Open a Command Prompt and execute IISRESET to restart the World Wide Web Service

Repeat the steps above on all StoreFront Servers in the Server Group

#citrix, #citrix-receiver, #storefront, #storefront-2-6, #xenapp-7-6-2

Xenapp 5.0 to Xenapp 7.6 Upgrade / Migration Part 2

This is a follow-up to Xenapp 5.0 to Xenapp 7.6 Upgrade / Migration Part 1.

In the scenario explained in Part 1, we already have a functioning XenApp 5.0 Farm and are moving to XenApp 7.6.  The XenApp 5.0 Farm already has a License Server.  The old License Server in the Farm will not be able to service the new XenApp 7.6 Site because it is an older version.

There are two options when upgrading from Xenapp 5.0 to Xenapp 7.6 in regards to licensing.

  1. You can install a brand new License Server
  2. You can upgrade the old License Server

The second option will not be recommended for our scenario since our Xenapp 5.0 License Server is installed on a XenApp server that is also delivering published desktops to users.  Additionally, it is running on Server 2008 and we want our entire Citrix XenApp 7.6 site to be on Server 2012.  It is possible to upgrade the old License server and leave it on the Server 2008 platform and uninstall all other XenApp 5.0 components but we would like a fresh new install 🙂

Installing a new License Server will not invalidate your old 5.0 Farm License Server so breath easy.  What’s more, the newer License Server version installed with XenApp 7.6 is backwards compatible, meaning that you can point both your Xenapp 7.6 Site and your old Xenapp 5.0 Farm to the same License Server; this is what is recommended as to not infringe on the license agreement.

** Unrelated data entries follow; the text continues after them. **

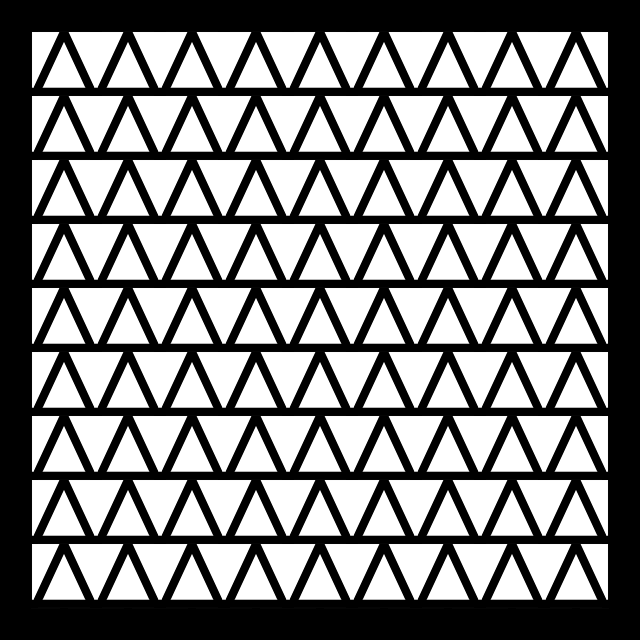
Reproduce this pattern procedurally as a WebGL 2 fragment shader.

```glsl
#version 300 es
precision highp float;

uniform vec2 u_resolution;
out vec4 fragColor;

const vec3 INK = vec3(0.0);
const vec3 PAPER = vec3(1.0);
const float CELLS = 9.0;         // repeats across and down
const float CELL_SIZE = 0.1;     // canvas units
const float STROKE = 0.13;       // cell units

// Signed distance to a horizontal bar repeated once per unit of y
float repeatedBar(float y, float center, float halfWidth) {
    return abs(fract(y - center + 0.5) - 0.5) - halfWidth;
}

// Signed distance to a thick line through a and b
float thickLine(vec2 p, vec2 a, vec2 b, float halfWidth) {
    vec2 direction = normalize(b - a);
    vec2 normal = vec2(-direction.y, direction.x);
    return abs(dot(p - a, normal)) - halfWidth;
}

// Signed distance to the strokes of a grid of outlined triangles
float triangleGrid(vec2 grid, float stroke) {
    float halfWidth = 0.5 * stroke;
    vec2 cell = fract(grid);
    vec2 mirrored = vec2(abs(cell.x - 0.5), cell.y);
    vec2 apex = vec2(0.0, 1.0);
    vec2 foot = vec2(0.5 - halfWidth, halfWidth);
    float legs = thickLine(mirrored, apex, foot, halfWidth);
    float base = repeatedBar(grid.y, halfWidth, halfWidth);
    return min(legs, base);
}

// Signed distance to everything outside a centered square
float squareFrame(vec2 p, float halfSize) {
    return halfSize - max(abs(p.x), abs(p.y));
}

float coverage(float distanceToShape, float pixel) {
    return 1.0 - smoothstep(-0.6 * pixel, 0.6 * pixel, distanceToShape);
}

void main() {
    float canvas = min(u_resolution.x, u_resolution.y);
    vec2 p = (gl_FragCoord.xy - 0.5 * u_resolution) / canvas;
    float pixel = 1.0 / canvas;

    // Triangles
    vec2 grid = p / CELL_SIZE + 0.5 * CELLS;
    float strokes = triangleGrid(grid, STROKE) * CELL_SIZE;

    // Solid border
    float frame = squareFrame(p, 0.5 * CELLS * CELL_SIZE);

    float ink = coverage(min(strokes, frame), pixel);
    fragColor = vec4(mix(PAPER, INK, ink), 1.0);
}
```
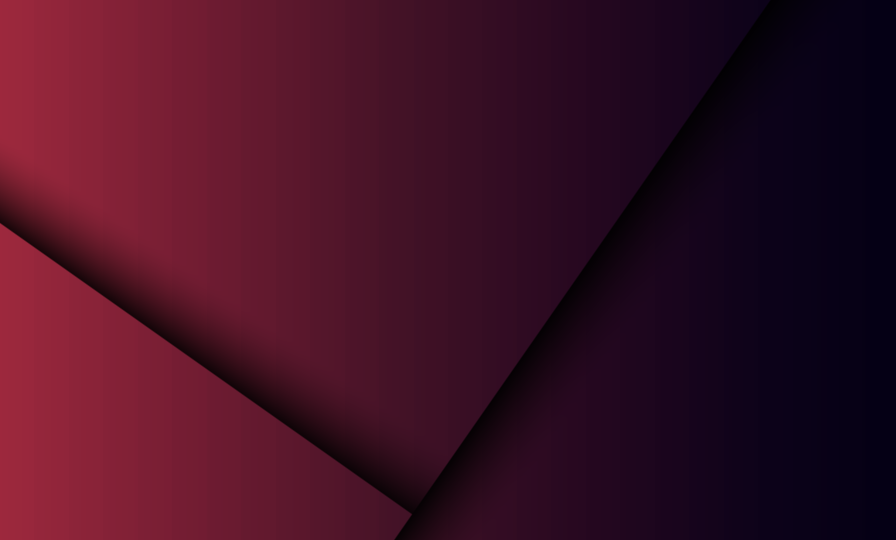
This background is drawn by a WebGL 1 fragment shader. Its source:

```glsl
precision highp float;
uniform vec2 u_resolution;

#define SHADOW_WIDTH 0.135
#define LEFT_SHADOW 0.86
#define RIGHT_SHADOW 0.92
#define BAND_COUNT 26.0
#define BAND_STRENGTH 0.35

// Signed distance to the line through a and b, positive on its left side
float lineDistance(vec2 p, vec2 a, vec2 b) {
  vec2 along = normalize(b - a);
  return dot(p - a, vec2(-along.y, along.x));
}

// Horizontal ramp from crimson through plum to midnight blue
vec3 ramp(float x) {
  vec3 color = mix(vec3(0.62, 0.16, 0.24), vec3(0.46, 0.115, 0.20), clamp(x / 0.2, 0.0, 1.0));
  color = mix(color, vec3(0.26, 0.07, 0.15), clamp((x - 0.2) / 0.25, 0.0, 1.0));
  color = mix(color, vec3(0.15, 0.03, 0.125), clamp((x - 0.45) / 0.2, 0.0, 1.0));
  color = mix(color, vec3(0.05, 0.01, 0.10), clamp((x - 0.65) / 0.2, 0.0, 1.0));
  return mix(color, vec3(0.015, 0.0, 0.08), clamp((x - 0.85) / 0.15, 0.0, 1.0));
}

// Light left by a shadow that fades with distance from the panel edge
float shadowLight(float dist, float strength) {
  float fade = 1.0 - clamp(dist / SHADOW_WIDTH, 0.0, 1.0);
  return 1.0 - strength * pow(fade, 1.6);
}

void main() {
  vec2 uv = gl_FragCoord.xy / u_resolution;
  vec2 scale = vec2(u_resolution.x / u_resolution.y, 1.0);
  vec2 p = uv * scale;
  float pixel = 1.0 / u_resolution.y;

  // Shared gradient with faint vertical bands
  float banded = (floor(uv.x * BAND_COUNT) + 0.5) / BAND_COUNT;
  vec3 base = ramp(mix(uv.x, banded, BAND_STRENGTH));

  // Panel edges
  float middleSide = lineDistance(p, vec2(0.44, 0.0) * scale, vec2(0.86, 1.0) * scale);
  float aboveCorner = lineDistance(p, vec2(0.0, 0.587) * scale, vec2(0.458, 0.05) * scale);

  // Stack the panels: right, middle, then lower left
  vec3 rightPanel = base * shadowLight(-middleSide, RIGHT_SHADOW);
  vec3 middlePanel = base * shadowLight(aboveCorner, LEFT_SHADOW);
  vec3 leftPanels = mix(base, middlePanel, smoothstep(-pixel, pixel, aboveCorner));
  vec3 color = mix(rightPanel, leftPanels, smoothstep(-pixel, pixel, middleSide));

  gl_FragColor = vec4(color, 1.0);
}
```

Once you know which server will be the License Server, you can go to your Citrix account to activate and allocate or reallocate your licenses to the new server using the server host name.  After doing so, the files needing to be imported to the new License Server will be available for download.  All the while, your old License Server is functioning as normal.

You will now have to install the License Server component on the server to which you have allocated the license files.  One thing to keep in mind is that you must install Remote Desktop Services through the Add Server Roles and Features prior to installing the License Server.  Citrix has done an awesome job of adding server roles and features for you during the installation of all other XenApp 7.6 components with the exception of the License Server.  The following video shows how to install Xenapp 7.6 License Server step by step.

After installing the License Server from the XenApp 7.6 installation disc you will need to import license files (downloaded previously from Citrix) through the License Administration Console and select Overwrite License File on License Server.  The LAC login will be the Domain Admin credentials.  After importing, clicking on Reread License Files should make them show up in Dashboard.  For detailed instructions you can Google How to Add Allocated Licenses to the License Administration Console.  The official Citrix support article will walk you through it step by step.

#citrix, #citrix-receiver, #publisheddesktop, #shared-desktop, #storefront, #vda-7-6-0, #virtualization-2, #windows-server, #xenapp-7-6-2